One way to enrich image viewing and sharing is to combine images with voice annotation and music.
A system should be developed for multimedia authoring, centered around and driven by still photos, with an emphasis on composing still images with sound, including music and spoken annotations. We describe the overall system, as well as major enabling technology components, including multimedia authoring, semantic image classification, and cross-media indexing.
The finished multimedia bit stream is primarily recorded on DVD or VCD to facilitate enriched enjoyment through a TV set, but can also be shared on a desktop/laptop, via email, or online.


With the increasing use of digital imaging in general consumer applications, there is a great deal of interest in developing new products that increase the value and enjoyment level of viewing digital images in consumers’ living rooms.
One way to enrich image viewing and sharing is to combine images with voice annotation and music.
A system should be developed for multimedia authoring, centered around and driven by still photos, with an emphasis on composing still images with sound, including music and spoken annotations. We describe the overall system, as well as major enabling technology components, including multimedia authoring, semantic image classification, and cross-media indexing.
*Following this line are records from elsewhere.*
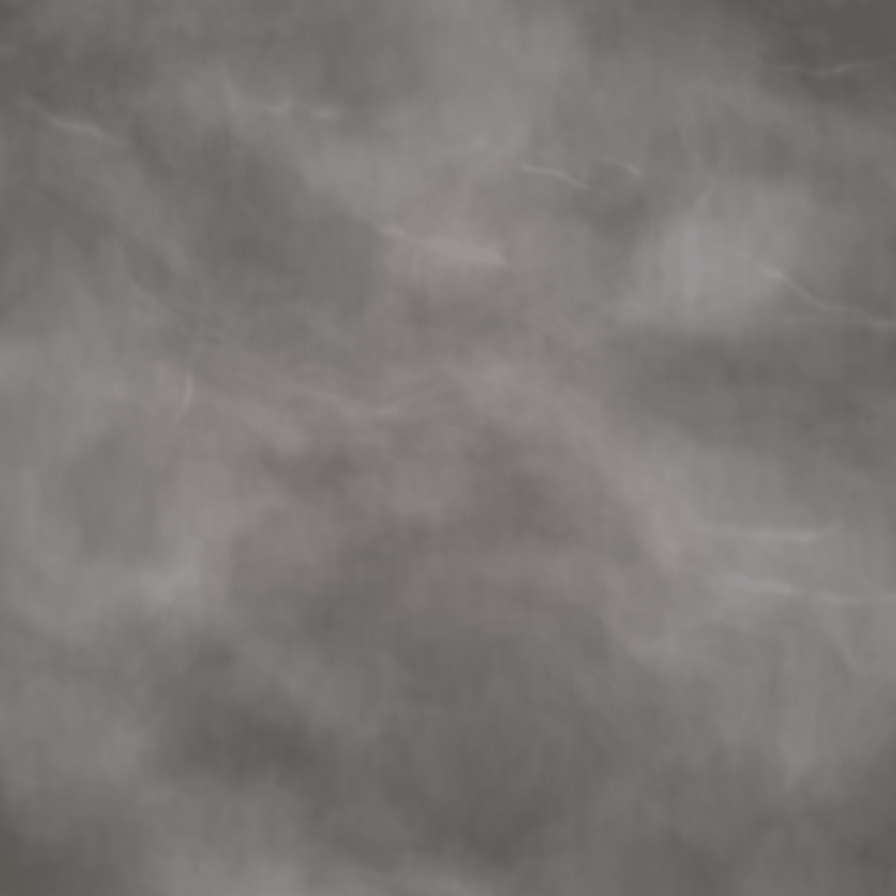
Reproduce this texture procedurally as a Shadertoy shader.

```glsl
#define CLOUD_SCALE 3.4
#define CLOUD_CONTRAST 1.45
#define MOTTLE_CONTRAST 0.66
#define GRAIN_CONTRAST 0.20
#define GLOW 0.62
#define SCRATCHES 14
#define SCRATCH_STRENGTH 0.23
#define TINT 0.011
#define DARK_GREY vec3(0.385, 0.376, 0.364)
#define LIGHT_GREY vec3(0.578, 0.560, 0.559)

float hash(vec2 p) {
    return fract(sin(dot(p, vec2(127.1, 311.7))) * 43758.5);
}

float noise(vec2 p) {
    vec2 cell = floor(p), f = fract(p);
    f = f * f * f * (f * (f * 6.0 - 15.0) + 10.0);
    float low = mix(hash(cell), hash(cell + vec2(1, 0)), f.x);
    float high = mix(hash(cell + vec2(0, 1)), hash(cell + vec2(1, 1)), f.x);
    return mix(low, high, f.y);
}

mat2 rotation(float angle) {
    float c = cos(angle), s = sin(angle);
    return mat2(c, s, -s, c);
}

// Layered noise, centred on zero
float fbm(vec2 p) {
    float sum = 0.0, amplitude = 0.5;
    for (int i = 0; i < 5; i++) {
        sum += amplitude * (noise(p) - 0.5);
        p = rotation(0.6) * p * 2.03 + 17.3;
        amplitude *= 0.52;
    }
    return sum;
}

// One faint curved trowel mark, broken up along its length
float scratch(vec2 p, float id) {
    vec2 center = vec2(hash(vec2(id, 1.3)), 0.3 + 0.65 * hash(vec2(id, 2.7)));
    float tilt = mix(-0.5, 0.12, hash(vec2(id, 3.1)));
    if (mod(id, 5.0) > 3.5) tilt += 1.6;
    float halfLength = mix(0.06, 0.17, hash(vec2(id, 4.9)));
    float width = mix(0.004, 0.009, hash(vec2(id, 5.3)));
    vec2 q = rotation(-tilt) * (p - center);
    q.y -= 0.9 * q.x * q.x + 0.012 * (noise(q.xx * 22.0 + id) - 0.5);
    float across = exp(-q.y * q.y / (width * width));
    float along = 1.0 - smoothstep(0.3, 1.0, abs(q.x) / halfLength);
    float wear = smoothstep(0.2, 0.8, noise(p * 30.0 + id * 7.0));
    return across * along * mix(0.2, 1.0, wear);
}

void mainImage(out vec4 fragColor, in vec2 fragCoord) {
    vec2 uv = fragCoord / iResolution.xy;

    // Broad clouds, bent and slightly wider than tall
    vec2 bend = vec2(fbm(uv * 3.0 + 4.0), fbm(uv * 3.0 + 31.0));
    vec2 p = rotation(0.2) * (uv + 0.22 * bend);
    float tone = 0.54 + CLOUD_CONTRAST * fbm(p * vec2(0.8, 1.2) * CLOUD_SCALE + 9.0);

    // Smaller mottling and soft upright brushing
    float patches = smoothstep(0.25, 0.75, noise(uv * 4.0 + 50.0));
    tone += MOTTLE_CONTRAST * mix(0.45, 1.0, patches) * fbm(p * vec2(11.0, 15.0) + 70.0);
    tone += GRAIN_CONTRAST * fbm(uv * vec2(60.0, 26.0));

    // Light pooled near the middle, darker rim
    vec2 fromGlow = (uv - vec2(0.53, 0.47)) * vec2(0.9, 1.1);
    float glow = exp(-7.0 * dot(fromGlow, fromGlow));
    tone += GLOW * (glow - 0.42);

    // Pale scratches
    float marks = 0.0;
    for (int i = 0; i < SCRATCHES; i++) marks += scratch(uv, float(i));
    tone += SCRATCH_STRENGTH * min(marks, 1.0);

    // Rosy centre and corners, cooler patches between
    vec3 color = mix(DARK_GREY, LIGHT_GREY, clamp(tone, -0.1, 1.1));
    float corner = smoothstep(0.5, 0.75, length(uv - 0.5));
    float warmth = 0.8 * glow + 0.8 * corner - 0.4 + 1.5 * fbm(uv * 2.5 + 90.0);
    color += TINT * warmth * vec3(0.7, -0.2, -0.4);
    fragColor = vec4(color, 1.0);
}
```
The finished multimedia bit stream is primarily recorded on DVD or VCD to facilitate enriched enjoyment through a TV set, but can also be shared on a desktop/laptop, via email, or online.